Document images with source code
━━━━━━━━━━
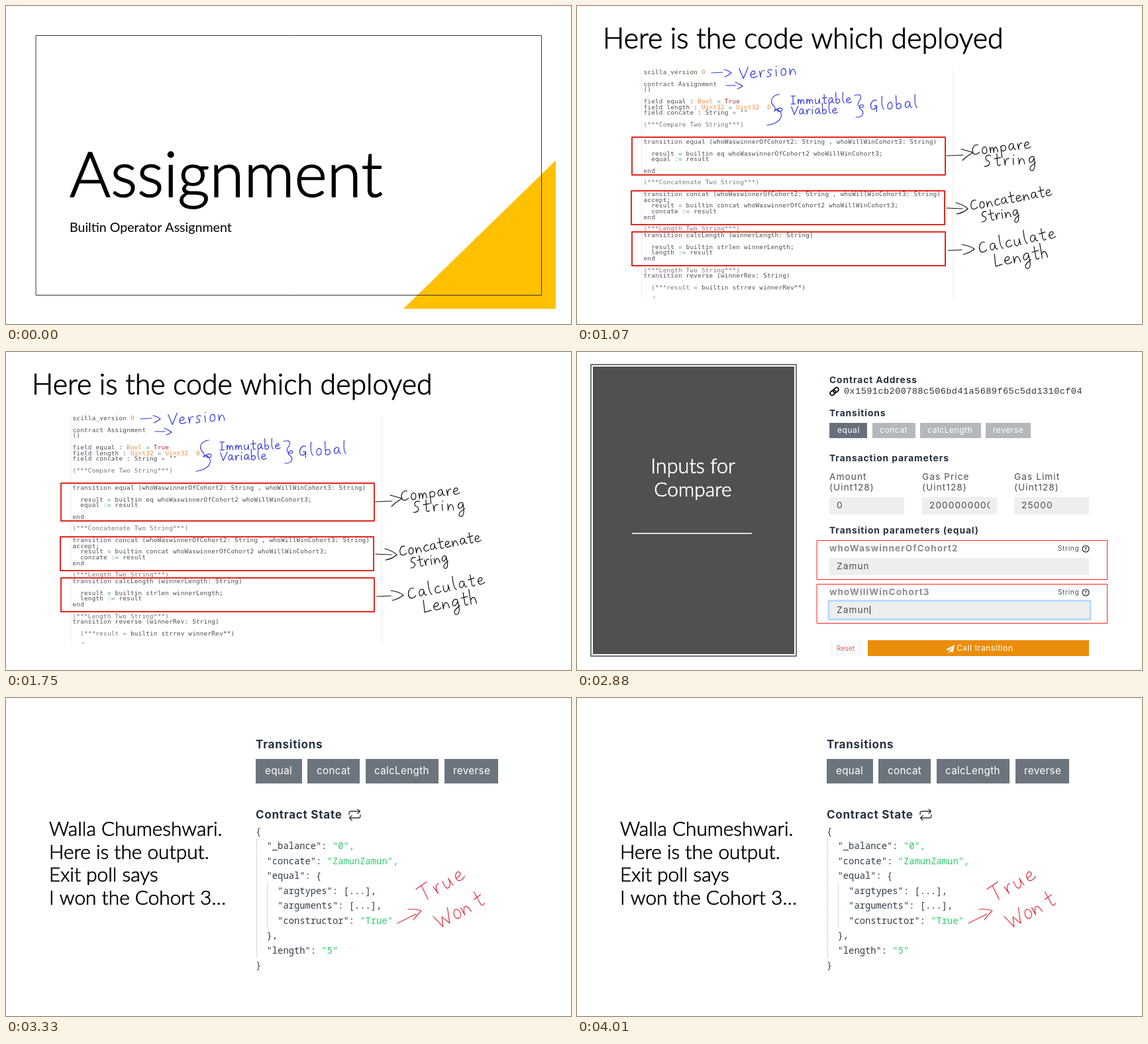
Recreate the animation shown at these times as an HTML page with a canvas. Size 853 by 480 pixels, loop 4460 ms.

```html
<!DOCTYPE html>
<html lang="en">
<head>
<meta charset="utf-8">
<title>Assignment slides</title>
<style>
  html, body { margin: 0; width: 100%; height: 100%; overflow: hidden; background: #fff; }
  canvas { display: block; }
</style>
</head>
<body>
<canvas id="stage" width="853" height="480"></canvas>
<script>
const ctx = document.getElementById('stage').getContext('2d');

const LATO = 'Lato, "Open Sans", sans-serif';
const INTER = 'Inter, "Open Sans", sans-serif';
const style = (weight, size, family, track = 0, edge = 0) =>
  ({ font: `${weight} ${size}px ${family}`, track, edge });
// A light face with slightly thickened stems.
const light = size => style(300, size, LATO, 0, 0.25 + size * 0.015);

const S = {
  sub: style(400, 19.6, LATO),
  code: style(400, 9.3, '"DejaVu Sans Mono", monospace', 0.23),
  json: style(400, 13.8, '"Noto Sans Mono", monospace'),
  hash: style(400, 13.5, '"Liberation Mono", monospace', 0.47),
  head: style(700, 13.8, INTER, 0.9),
  field: style(700, 13.5, INTER, 1.1),
  body: style(400, 13.6, INTER, 1.1),
  button: style(400, 12.1, INTER, 0.5),
  hint: style(400, 10, INTER, 0.7),
  small: style(400, 10, INTER, 0.2),
  head2: style(700, 17, INTER, 0.75),
  button2: style(400, 15.2, INTER, 0.35)
};

function text(str, x, y, st, color = '#000', align = 'left') {
  ctx.font = st.font;
  ctx.letterSpacing = st.track + 'px';
  ctx.textAlign = align;
  ctx.fillStyle = ctx.strokeStyle = color;
  ctx.fillText(str, x, y);
  if (st.edge) {
    ctx.lineWidth = st.edge;
    ctx.strokeText(str, x, y);
  }
  return ctx.measureText(str).width;
}

// Draws [text, color] pieces one after another.
function runs(parts, x, y, st) {
  for (const [str, color] of parts) x += text(str, x, y, st, color);
}

function box(x, y, w, h, color) {
  ctx.fillStyle = color;
  ctx.fillRect(x, y, w, h);
}

function frame(x, y, w, h, color, width = 1) {
  ctx.strokeStyle = color;
  ctx.lineWidth = width;
  ctx.strokeRect(x, y, w, h);
}

function stroke(d, color, width = 1) {
  ctx.strokeStyle = color;
  ctx.lineWidth = width;
  ctx.stroke(new Path2D(d));
}

function fill(d, color) {
  ctx.fillStyle = color;
  ctx.fill(new Path2D(d));
}

function guide(x, y1, y2, color, dash) {
  ctx.setLineDash(dash);
  stroke(`M${x} ${y1}V${y2}`, color);
  ctx.setLineDash([]);
}

// Pen alphabet: stroke on a grid with the baseline at 0, and advance.
const PEN = {
  a: ['M8-9C4-12 0-8 1-3C2 1 7-1 8-8C8-4 8 0 11-1', 11],
  b: ['M1-20L1-1C4 2 9-1 8-5C7-9 3-8 1-5', 10],
  c: ['M8-9C4-12 0-6 1-3C2 1 6 0 9-2', 9],
  e: ['M1-5C6-4 9-7 7-9C4-12 0-6 1-3C2 1 7 0 10-2', 10],
  g: ['M8-9C4-12 0-7 1-3C2 0 7-2 8-8C9 0 9 8 5 10C1 11 0 6 4 3L10-1', 11],
  h: ['M1-20L1 0M1-5C4-11 8-9 8 0', 10],
  i: ['M2-9L2 0M3-14L3-13', 5],
  l: ['M2-20C1-12 1-2 4 0', 5],
  m: ['M1-9L1 0C2-9 6-12 6 0C7-10 12-11 12 0', 14],
  n: ['M1-9L1 0C3-9 8-12 9 0', 11],
  o: ['M6-10C1-11-1 0 4 0C9 0 10-9 5-10', 10],
  p: ['M1-8L1 9M1-6C4-12 10-8 8-3C7 0 3 0 1-2', 10],
  r: ['M1-9L2 0C2-6 4-10 8-9', 8],
  s: ['M8-9C3-12 0-7 4-5C8-3 6 1 0 0', 9],
  t: ['M4-17L4-2C4 0 6 1 8-1M0-10L9-11', 9],
  u: ['M1-9C0-2 1 1 4 0C7-1 8-5 8-9L9 0', 11],
  C: ['M10-14C4-17 0-9 1-4C2 1 8 0 11-3', 12],
  G: ['M10-14C4-17 0-9 1-4C2 1 8 0 10-6L6-6M10-6L9 3', 13],
  I: ['M0-15L8-15M4-15L4 0M0 0L8 0', 10],
  L: ['M2-16L1 0L10-1', 11],
  S: ['M10-15C3-18 0-10 5-8C10-6 8 1 0 0', 11],
  T: ['M0-16L14-17M7-16L6 0', 13],
  V: ['M0-15L5 0L13-16', 12],
  W: ['M0-15L4 0L8-10L12 0L18-16', 19],
  ' ': ['', 6]
};

function write(word, x, y, scale, angle, gap, color) {
  ctx.save();
  ctx.translate(x, y);
  ctx.rotate(angle);
  ctx.scale(scale, scale);
  for (const ch of word) {
    const [d, advance] = PEN[ch];
    stroke(d, color, 1.2 / scale);
    ctx.translate(advance + gap, 0);
  }
  ctx.restore();
}

function titleSlide() {
  fill('M830 233V457H600Z', '#ffc000');
  frame(45.5, 44.5, 763, 392, '#333');
  text('Assignment', 96, 288, light(94.5));
  text('Builtin Operator Assignment', 96, 341, S.sub);
}

const TOKEN = /(\bBool\b|\bUint32\b|\b0$|\bTrue\b|:=|=|^(?:field|transition|contract|end)\b)/;

function tokenColor(t) {
  if (/^(Bool|Uint32|0)$/.test(t)) return '#f08a3c';
  if (t === 'True') return '#a0322d';
  if (t === '=' || t === ':=') return '#4a98a8';
  if (/^(field|transition|contract|end)$/.test(t)) return '#5d4a66';
  return t.startsWith('(***') || t.startsWith('  (***') ? '#777' : '#4b4b4e';
}

function codeLine(line, y) {
  runs(line.split(TOKEN).map(t => [t, tokenColor(t)]), 100.5, y, S.code);
}

function codeBlock(y, lines) {
  lines.forEach((line, i) => line && codeLine(line, y + i * 8.75));
}

function codeSlide() {
  const blue = '#3038d8', red = '#e3261f', ink = '#111';
  text('Here is the code which deployed', 39, 64, light(42.8));

  guide(97.5, 96, 440, '#e2e2e2', [1, 2]);
  guide(567.5, 96, 440, '#e2e2e2', [1, 2]);
  codeBlock(103, ['scilla_version 0', '', 'contract Assignment', '()', '',
    'field equal : Bool = True', 'field length : Uint32 = Uint32  0',
    'field concate : String = ""', '', '(***Compare Two String***)']);
  codeBlock(208, ['transition equal (whoWaswinnerOfCohort2: String , whoWillWinCohort3: String)', '',
    '  result = builtin eq whoWaswinnerOfCohort2 whoWillWinCohort3;',
    '  equal := result', '', 'end', '', '(***Concatenate Two String***)', '',
    'transition concat (whoWaswinnerOfCohort2: String , whoWillWinCohort3: String)',
    'accept;', '  result = builtin concat whoWaswinnerOfCohort2 whoWillWinCohort3;',
    '  concate := result', 'end', '', '(***Length Two String***)']);
  box(98, 340, 468, 52, '#fff');
  codeBlock(349, ['transition calcLength (winnerLength: String)', '',
    '  result = builtin strlen winnerLength;', '  length := result', 'end', '',
    '(***Length Two String***)', 'transition reverse (winnerRev: String)', '',
    '  (***result = builtin strrev winnerRev**)']);
  box(115, 439, 3, 1, '#888');

  frame(83, 198, 473, 57, red, 2);
  frame(82, 279, 473, 51, red, 2);
  frame(83, 341, 473, 51, red, 2);

  stroke('M203 101L220 100M222 96Q230 98 233 101Q228 105 223 107', blue, 1.15);
  stroke('M225 120L240 120M239 115Q246 118 250 121Q246 124 242 125', blue, 1.15);
  stroke('M306 133C290 136 292 147 298 152C302 157 295 160 299 158C303 153 311 153 310 157C308 162 300 158 302 156C314 161 310 177 287 180', blue, 1.15);
  stroke('M419 135C432 131 429 140 425 145C421 152 432 156 433 151C431 146 424 152 427 155C435 160 433 168 421 168', blue, 1.15);
  write('Version', 246, 110, 1.05, -0.08, 2.9, blue);
  write('Immutable', 323, 148, 0.8, -0.02, 2.5, blue);
  write('Variable', 324, 164, 0.8, -0.03, 2.1, blue);
  write('Global', 443, 157, 1, -0.05, 3.5, blue);

  stroke('M558 226L583 225M580 216Q590 219 598 221Q588 227 582 233', ink, 1.15);
  stroke('M558 305L582 306M572 297Q584 300 590 306Q584 312 573 314', ink, 1.15);
  stroke('M560 369L581 368M581 360Q594 362 600 367Q592 373 583 375', ink, 1.15);
  write('Compare', 597, 225, 1, -0.12, 2.3, ink);
  write('String', 615, 242, 1.05, -0.06, 4, ink);
  write('Concatenate', 595, 308, 0.95, -0.18, 1.8, ink);
  write('String', 611, 326, 0.95, -0.17, 1.3, ink);
  write('Calculate', 608, 373, 1.05, -0.2, 3.6, ink);
  write('Length', 631, 393, 1.15, -0.17, 2, ink);
}

function chainIcon(x, y) {
  ctx.save();
  ctx.translate(x, y);
  ctx.rotate(-Math.PI / 4.6);
  ctx.beginPath();
  ctx.roundRect(-7.5, -3, 9, 6, 3);
  ctx.roundRect(-1.5, -3, 9, 6, 3);
  ctx.strokeStyle = '#111';
  ctx.lineWidth = 1.9;
  ctx.stroke();
  ctx.restore();
}

// Returns the x where the typed value ends.
function paramField(label, value, y) {
  text(label, 381, y, S.field, '#8a8c90');
  text('String', 726, y - 1, S.hint, '#444c55');
  ctx.beginPath();
  ctx.arc(768, y - 4, 5, 0, Math.PI * 2);
  ctx.strokeStyle = '#222';
  ctx.lineWidth = 1.2;
  ctx.stroke();
  text('?', 768, y - 1, style(600, 8, INTER), '#222', 'center');
  frame(362.5, y - 16.5, 438, 59, '#f22');
  box(381, y + 10, 392, 26, '#eee');
  return 392 + text(value, 392, y + 27, S.body, '#495057');
}

function inputsSlide() {
  const dark = '#24313f', grey = '#495057';
  frame(21, 19, 310, 440, '#747474', 2);
  box(24, 22, 304, 434, '#505050');
  text('Inputs for', 175, 183, light(30.6), '#fff', 'center');
  text('Compare', 175, 218, light(30), '#fff', 'center');
  box(83, 273, 181, 1.6, '#fff');

  text('Contract Address', 381, 47, S.head, dark);
  chainIcon(388.5, 59.5);
  text('0x1591cb200788c506bd41a5689f65c5dd1310cf04', 403, 63, S.hash, '#333');

  text('Transitions', 381, 97, S.head, dark);
  [['equal', 381, 57, 393], ['concat', 446, 65, 457], ['calcLength', 518, 92, 529], ['reverse', 617, 68, 628]]
    .forEach(([name, x, w, tx], i) => {
      box(x, 107, w, 23, i ? '#b4b8bc' : '#686f7c');
      text(name, tx, 122, S.button, '#fff');
    });

  text('Transaction parameters', 381, 165, S.head, dark);
  [['Amount', '0', 381], ['Gas Price', '2000000000', 521], ['Gas Limit', '25000', 660]]
    .forEach(([name, value, x]) => {
      text(name, x, 193, S.body, grey);
      text('(Uint128)', x, 209, S.body, grey);
      box(x, 219, 113, 26, '#eee');
      ctx.save();
      ctx.beginPath();
      ctx.rect(x, 219, 102.5, 26);
      ctx.clip();
      text(value, x + 11, 236, S.body, grey);
      ctx.restore();
    });

  text('Transition parameters (equal)', 381, 274, S.head, dark);
  paramField('whoWaswinnerOfCohort2', 'Zamun', 301);
  const caret = paramField('whoWillWinCohort3', 'Zamun', 367);
  frame(380, 375.5, 395, 28, '#b9dbfb', 3);
  box(Math.round(caret), 383, 1, 13, '#222');

  box(381, 435, 51, 24, '#f8f9fa');
  text('Reset', 392, 451, S.small, '#e2605f');
  box(439, 435, 334, 24, '#eb8d0c');
  fill('M570 442L557 449L560.5 450.5L567.5 444.5L562 451.5L567.5 453.5ZM561.5 452L563.5 453L561.5 455Z', '#fff');
  text('Call transition', 573, 451, S.button, '#fff');
}

const STATE = ['{', '  "_balance": "0",', '  "concate": "ZamunZamun",', '  "equal": {',
  '    "argtypes": [...],', '    "arguments": [...],', '    "constructor": "True"',
  '  },', '  "length": "5"', '}'];

function outputSlide() {
  const dark = '#24313f', red = '#dd2a3c';
  ['Walla Chumeshwari.', 'Here is the output.', 'Exit poll says', 'I won the Cohort 3…']
    .forEach((line, i) => text(line, 65, 208 + i * 34.7, light(29.8)));

  text('Transitions', 377, 76, S.head2, dark);
  [['equal', 377, 70, 391], ['concat', 455, 79, 469], ['calcLength', 543, 110, 556], ['reverse', 662, 81, 675]]
    .forEach(([name, x, w, tx]) => {
      box(x, 92, w, 37, '#6c757d');
      text(name, tx, 115, S.button2, '#fff');
    });

  text('Contract State', 377, 182, S.head2, dark);
  stroke('M518 176V174Q518 171 521 171H534M531 168L534.5 171L531 174.5M535 176V178Q535 181 532 181H519M522 177.5L518.5 181L522 184.5', '#333', 1.3);

  guide(378.5, 213, 393, '#c4c4c4', [2, 2]);
  guide(394.5, 280, 347, '#c4c4c4', [2, 2]);
  STATE.forEach((line, i) => {
    const [, key, value] = line.match(/^(.*?)((?<=: )".*)?$/);
    runs([[key, '#303c48'], [value || '', '#2fca6c']], 377, 205.5 + i * 22.5, S.json);
  });

  stroke('M591 340Q605 333 619 326M607 319Q618 318 627 321Q620 328 615 335', red, 1.15);
  write('True', 630, 308, 1.4, -0.52, 3.5, red);
  write('Won t', 655, 348, 1.4, -0.5, 0.3, red);
}

const SLIDES = [[1070, titleSlide], [2200, codeSlide], [3330, inputsSlide], [4460, outputSlide]];
const LOOP = 4460;

function draw() {
  const t = performance.now() % LOOP;
  box(0, 0, 853, 480, '#fff');
  ctx.lineCap = ctx.lineJoin = 'round';
  SLIDES.find(([end]) => t < end)[1]();
  requestAnimationFrame(draw);
}
draw();
</script>
</body>
</html>
```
━━━━━━━━━━
> **WORK TO BE COMPLETED**
Looking through the data above, copy out each line in which the string "blue" occurs.

> **ANSWER BOX**
  const blue = '#3038d8', red = '#e3261f', ink = '#111';
  stroke('M203 101L220 100M222 96Q230 98 233 101Q228 105 223 107', blue, 1.15);
  stroke('M225 120L240 120M239 115Q246 118 250 121Q246 124 242 125', blue, 1.15);
  stroke('M306 133C290 136 292 147 298 152C302 157 295 160 299 158C303 153 311 153 310 157C308 162 300 158 302 156C314 161 310 177 287 180', blue, 1.15);
  stroke('M419 135C432 131 429 140 425 145C421 152 432 156 433 151C431 146 424 152 427 155C435 160 433 168 421 168', blue, 1.15);
  write('Version', 246, 110, 1.05, -0.08, 2.9, blue);
  write('Immutable', 323, 148, 0.8, -0.02, 2.5, blue);
  write('Variable', 324, 164, 0.8, -0.03, 2.1, blue);
  write('Global', 443, 157, 1, -0.05, 3.5, blue);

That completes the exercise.